### EXERCISE BRIEF
Reproduce the data exactly as given, except for any images.

### GIVEN ENTRIES

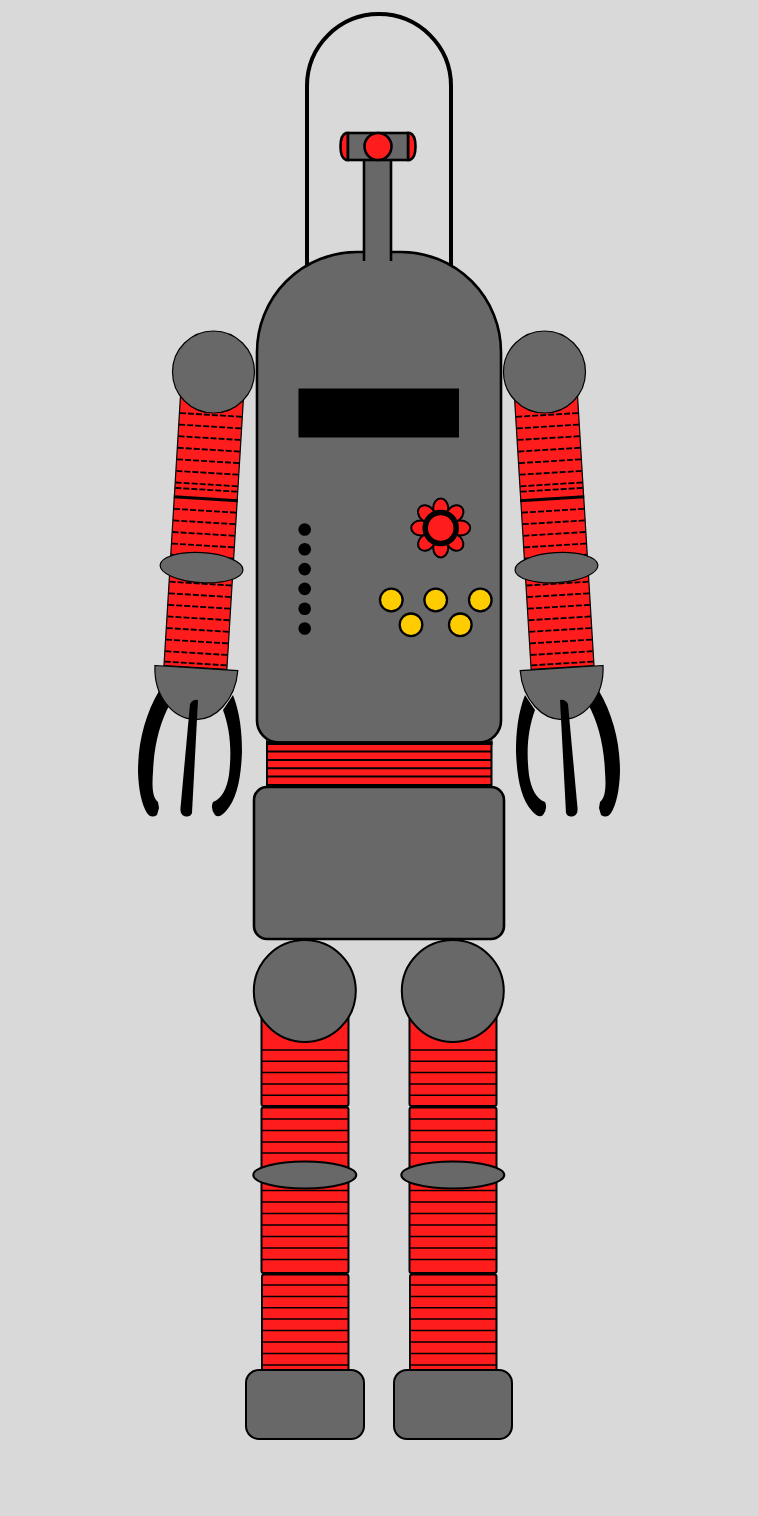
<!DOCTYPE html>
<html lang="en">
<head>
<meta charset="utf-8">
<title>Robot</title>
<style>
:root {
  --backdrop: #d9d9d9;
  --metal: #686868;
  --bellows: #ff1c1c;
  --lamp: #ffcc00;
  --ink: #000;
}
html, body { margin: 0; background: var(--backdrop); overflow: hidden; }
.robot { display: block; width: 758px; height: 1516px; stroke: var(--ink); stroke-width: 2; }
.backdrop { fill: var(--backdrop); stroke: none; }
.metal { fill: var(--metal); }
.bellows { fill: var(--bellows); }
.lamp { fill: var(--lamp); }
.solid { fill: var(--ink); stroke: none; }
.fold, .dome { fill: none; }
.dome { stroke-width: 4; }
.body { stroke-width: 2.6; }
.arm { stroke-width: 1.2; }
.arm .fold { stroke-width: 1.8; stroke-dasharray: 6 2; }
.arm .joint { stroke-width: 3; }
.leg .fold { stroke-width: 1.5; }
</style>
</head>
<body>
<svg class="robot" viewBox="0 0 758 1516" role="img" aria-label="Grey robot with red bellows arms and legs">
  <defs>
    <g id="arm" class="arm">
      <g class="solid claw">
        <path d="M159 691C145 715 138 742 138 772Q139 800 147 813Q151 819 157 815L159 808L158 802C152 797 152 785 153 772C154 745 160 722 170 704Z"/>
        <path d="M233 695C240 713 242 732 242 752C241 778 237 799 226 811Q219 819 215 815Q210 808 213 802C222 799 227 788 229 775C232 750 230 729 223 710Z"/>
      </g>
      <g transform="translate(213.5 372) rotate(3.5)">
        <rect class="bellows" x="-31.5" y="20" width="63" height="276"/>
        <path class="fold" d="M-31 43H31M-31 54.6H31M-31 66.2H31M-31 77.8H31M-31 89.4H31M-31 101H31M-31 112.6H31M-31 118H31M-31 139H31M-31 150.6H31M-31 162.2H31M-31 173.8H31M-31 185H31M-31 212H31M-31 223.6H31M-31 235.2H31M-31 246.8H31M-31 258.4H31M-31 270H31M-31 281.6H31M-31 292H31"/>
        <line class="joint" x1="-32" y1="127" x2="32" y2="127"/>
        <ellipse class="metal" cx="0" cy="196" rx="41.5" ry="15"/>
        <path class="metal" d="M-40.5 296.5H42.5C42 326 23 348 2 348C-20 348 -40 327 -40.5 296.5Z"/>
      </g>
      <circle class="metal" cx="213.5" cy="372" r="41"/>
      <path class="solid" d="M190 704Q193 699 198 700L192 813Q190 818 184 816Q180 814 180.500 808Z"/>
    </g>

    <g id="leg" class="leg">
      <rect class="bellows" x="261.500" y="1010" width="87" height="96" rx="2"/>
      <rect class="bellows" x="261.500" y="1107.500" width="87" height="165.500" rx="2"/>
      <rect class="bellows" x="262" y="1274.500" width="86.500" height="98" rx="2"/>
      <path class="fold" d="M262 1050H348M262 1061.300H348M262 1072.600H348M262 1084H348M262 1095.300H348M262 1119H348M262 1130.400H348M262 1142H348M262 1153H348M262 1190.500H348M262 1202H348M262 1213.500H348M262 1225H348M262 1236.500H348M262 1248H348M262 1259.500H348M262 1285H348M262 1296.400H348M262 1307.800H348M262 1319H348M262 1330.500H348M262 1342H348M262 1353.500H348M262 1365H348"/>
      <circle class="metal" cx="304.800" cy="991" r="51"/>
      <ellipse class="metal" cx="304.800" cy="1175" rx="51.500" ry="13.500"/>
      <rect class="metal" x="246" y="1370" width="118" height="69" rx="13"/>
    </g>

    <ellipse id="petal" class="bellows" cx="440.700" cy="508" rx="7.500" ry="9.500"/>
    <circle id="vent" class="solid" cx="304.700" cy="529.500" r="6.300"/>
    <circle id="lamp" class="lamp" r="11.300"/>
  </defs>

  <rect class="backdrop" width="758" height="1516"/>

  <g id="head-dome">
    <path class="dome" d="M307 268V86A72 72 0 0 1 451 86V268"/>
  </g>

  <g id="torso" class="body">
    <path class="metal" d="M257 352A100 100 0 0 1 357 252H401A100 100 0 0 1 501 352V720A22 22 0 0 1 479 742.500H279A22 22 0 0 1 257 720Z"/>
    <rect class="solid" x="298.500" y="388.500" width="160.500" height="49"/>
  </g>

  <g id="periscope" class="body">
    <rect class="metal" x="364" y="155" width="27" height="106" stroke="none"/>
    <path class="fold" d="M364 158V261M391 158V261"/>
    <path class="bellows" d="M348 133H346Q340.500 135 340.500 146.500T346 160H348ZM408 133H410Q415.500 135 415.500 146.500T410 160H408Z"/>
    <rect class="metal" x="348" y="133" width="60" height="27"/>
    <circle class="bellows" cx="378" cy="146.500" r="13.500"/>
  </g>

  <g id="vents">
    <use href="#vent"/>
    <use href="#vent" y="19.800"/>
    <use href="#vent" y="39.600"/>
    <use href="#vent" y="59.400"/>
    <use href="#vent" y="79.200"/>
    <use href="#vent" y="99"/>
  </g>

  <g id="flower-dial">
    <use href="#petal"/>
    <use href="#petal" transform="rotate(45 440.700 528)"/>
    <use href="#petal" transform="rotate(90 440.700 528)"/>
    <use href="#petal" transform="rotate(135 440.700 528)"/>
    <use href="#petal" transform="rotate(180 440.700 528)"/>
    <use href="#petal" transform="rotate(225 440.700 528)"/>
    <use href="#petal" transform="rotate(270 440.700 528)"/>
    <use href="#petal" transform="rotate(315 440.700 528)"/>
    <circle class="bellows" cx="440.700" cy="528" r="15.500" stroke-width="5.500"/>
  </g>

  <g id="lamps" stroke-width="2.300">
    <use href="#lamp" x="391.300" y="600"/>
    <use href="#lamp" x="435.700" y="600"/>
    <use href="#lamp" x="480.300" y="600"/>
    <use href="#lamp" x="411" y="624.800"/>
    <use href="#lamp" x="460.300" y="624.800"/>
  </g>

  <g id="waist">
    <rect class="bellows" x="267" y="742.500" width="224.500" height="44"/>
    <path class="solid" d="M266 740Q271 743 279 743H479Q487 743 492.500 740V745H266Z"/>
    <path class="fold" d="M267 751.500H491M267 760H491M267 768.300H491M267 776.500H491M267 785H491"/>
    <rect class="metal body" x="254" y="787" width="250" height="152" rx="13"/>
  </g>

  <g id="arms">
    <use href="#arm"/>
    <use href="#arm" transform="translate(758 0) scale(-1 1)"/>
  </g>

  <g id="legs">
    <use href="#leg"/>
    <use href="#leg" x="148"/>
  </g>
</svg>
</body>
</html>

### REPLY
<!DOCTYPE html>
<html lang="en">
<head>
<meta charset="utf-8">
<title>Robot</title>
<style>
:root {
  --backdrop: #d9d9d9;
  --metal: #686868;
  --bellows: #ff1c1c;
  --lamp: #ffcc00;
  --ink: #000;
}
html, body { margin: 0; background: var(--backdrop); overflow: hidden; }
.robot { display: block; width: 758px; height: 1516px; stroke: var(--ink); stroke-width: 2; }
.backdrop { fill: var(--backdrop); stroke: none; }
.metal { fill: var(--metal); }
.bellows { fill: var(--bellows); }
.lamp { fill: var(--lamp); }
.solid { fill: var(--ink); stroke: none; }
.fold, .dome { fill: none; }
.dome { stroke-width: 4; }
.body { stroke-width: 2.6; }
.arm { stroke-width: 1.2; }
.arm .fold { stroke-width: 1.8; stroke-dasharray: 6 2; }
.arm .joint { stroke-width: 3; }
.leg .fold { stroke-width: 1.5; }
</style>
</head>
<body>
<svg class="robot" viewBox="0 0 758 1516" role="img" aria-label="Grey robot with red bellows arms and legs">
  <defs>
    <g id="arm" class="arm">
      <g class="solid claw">
        <path d="M159 691C145 715 138 742 138 772Q139 800 147 813Q151 819 157 815L159 808L158 802C152 797 152 785 153 772C154 745 160 722 170 704Z"/>
        <path d="M233 695C240 713 242 732 242 752C241 778 237 799 226 811Q219 819 215 815Q210 808 213 802C222 799 227 788 229 775C232 750 230 729 223 710Z"/>
      </g>
      <g transform="translate(213.5 372) rotate(3.5)">
        <rect class="bellows" x="-31.5" y="20" width="63" height="276"/>
        <path class="fold" d="M-31 43H31M-31 54.6H31M-31 66.2H31M-31 77.8H31M-31 89.4H31M-31 101H31M-31 112.6H31M-31 118H31M-31 139H31M-31 150.6H31M-31 162.2H31M-31 173.8H31M-31 185H31M-31 212H31M-31 223.6H31M-31 235.2H31M-31 246.8H31M-31 258.4H31M-31 270H31M-31 281.6H31M-31 292H31"/>
        <line class="joint" x1="-32" y1="127" x2="32" y2="127"/>
        <ellipse class="metal" cx="0" cy="196" rx="41.5" ry="15"/>
        <path class="metal" d="M-40.5 296.5H42.5C42 326 23 348 2 348C-20 348 -40 327 -40.5 296.5Z"/>
      </g>
      <circle class="metal" cx="213.5" cy="372" r="41"/>
      <path class="solid" d="M190 704Q193 699 198 700L192 813Q190 818 184 816Q180 814 180.500 808Z"/>
    </g>

    <g id="leg" class="leg">
      <rect class="bellows" x="261.500" y="1010" width="87" height="96" rx="2"/>
      <rect class="bellows" x="261.500" y="1107.500" width="87" height="165.500" rx="2"/>
      <rect class="bellows" x="262" y="1274.500" width="86.500" height="98" rx="2"/>
      <path class="fold" d="M262 1050H348M262 1061.300H348M262 1072.600H348M262 1084H348M262 1095.300H348M262 1119H348M262 1130.400H348M262 1142H348M262 1153H348M262 1190.500H348M262 1202H348M262 1213.500H348M262 1225H348M262 1236.500H348M262 1248H348M262 1259.500H348M262 1285H348M262 1296.400H348M262 1307.800H348M262 1319H348M262 1330.500H348M262 1342H348M262 1353.500H348M262 1365H348"/>
      <circle class="metal" cx="304.800" cy="991" r="51"/>
      <ellipse class="metal" cx="304.800" cy="1175" rx="51.500" ry="13.500"/>
      <rect class="metal" x="246" y="1370" width="118" height="69" rx="13"/>
    </g>

    <ellipse id="petal" class="bellows" cx="440.700" cy="508" rx="7.500" ry="9.500"/>
    <circle id="vent" class="solid" cx="304.700" cy="529.500" r="6.300"/>
    <circle id="lamp" class="lamp" r="11.300"/>
  </defs>

  <rect class="backdrop" width="758" height="1516"/>

  <g id="head-dome">
    <path class="dome" d="M307 268V86A72 72 0 0 1 451 86V268"/>
  </g>

  <g id="torso" class="body">
    <path class="metal" d="M257 352A100 100 0 0 1 357 252H401A100 100 0 0 1 501 352V720A22 22 0 0 1 479 742.500H279A22 22 0 0 1 257 720Z"/>
    <rect class="solid" x="298.500" y="388.500" width="160.500" height="49"/>
  </g>

  <g id="periscope" class="body">
    <rect class="metal" x="364" y="155" width="27" height="106" stroke="none"/>
    <path class="fold" d="M364 158V261M391 158V261"/>
    <path class="bellows" d="M348 133H346Q340.500 135 340.500 146.500T346 160H348ZM408 133H410Q415.500 135 415.500 146.500T410 160H408Z"/>
    <rect class="metal" x="348" y="133" width="60" height="27"/>
    <circle class="bellows" cx="378" cy="146.500" r="13.500"/>
  </g>

  <g id="vents">
    <use href="#vent"/>
    <use href="#vent" y="19.800"/>
    <use href="#vent" y="39.600"/>
    <use href="#vent" y="59.400"/>
    <use href="#vent" y="79.200"/>
    <use href="#vent" y="99"/>
  </g>

  <g id="flower-dial">
    <use href="#petal"/>
    <use href="#petal" transform="rotate(45 440.700 528)"/>
    <use href="#petal" transform="rotate(90 440.700 528)"/>
    <use href="#petal" transform="rotate(135 440.700 528)"/>
    <use href="#petal" transform="rotate(180 440.700 528)"/>
    <use href="#petal" transform="rotate(225 440.700 528)"/>
    <use href="#petal" transform="rotate(270 440.700 528)"/>
    <use href="#petal" transform="rotate(315 440.700 528)"/>
    <circle class="bellows" cx="440.700" cy="528" r="15.500" stroke-width="5.500"/>
  </g>

  <g id="lamps" stroke-width="2.300">
    <use href="#lamp" x="391.300" y="600"/>
    <use href="#lamp" x="435.700" y="600"/>
    <use href="#lamp" x="480.300" y="600"/>
    <use href="#lamp" x="411" y="624.800"/>
    <use href="#lamp" x="460.300" y="624.800"/>
  </g>

  <g id="waist">
    <rect class="bellows" x="267" y="742.500" width="224.500" height="44"/>
    <path class="solid" d="M266 740Q271 743 279 743H479Q487 743 492.500 740V745H266Z"/>
    <path class="fold" d="M267 751.500H491M267 760H491M267 768.300H491M267 776.500H491M267 785H491"/>
    <rect class="metal body" x="254" y="787" width="250" height="152" rx="13"/>
  </g>

  <g id="arms">
    <use href="#arm"/>
    <use href="#arm" transform="translate(758 0) scale(-1 1)"/>
  </g>

  <g id="legs">
    <use href="#leg"/>
    <use href="#leg" x="148"/>
  </g>
</svg>
</body>
</html>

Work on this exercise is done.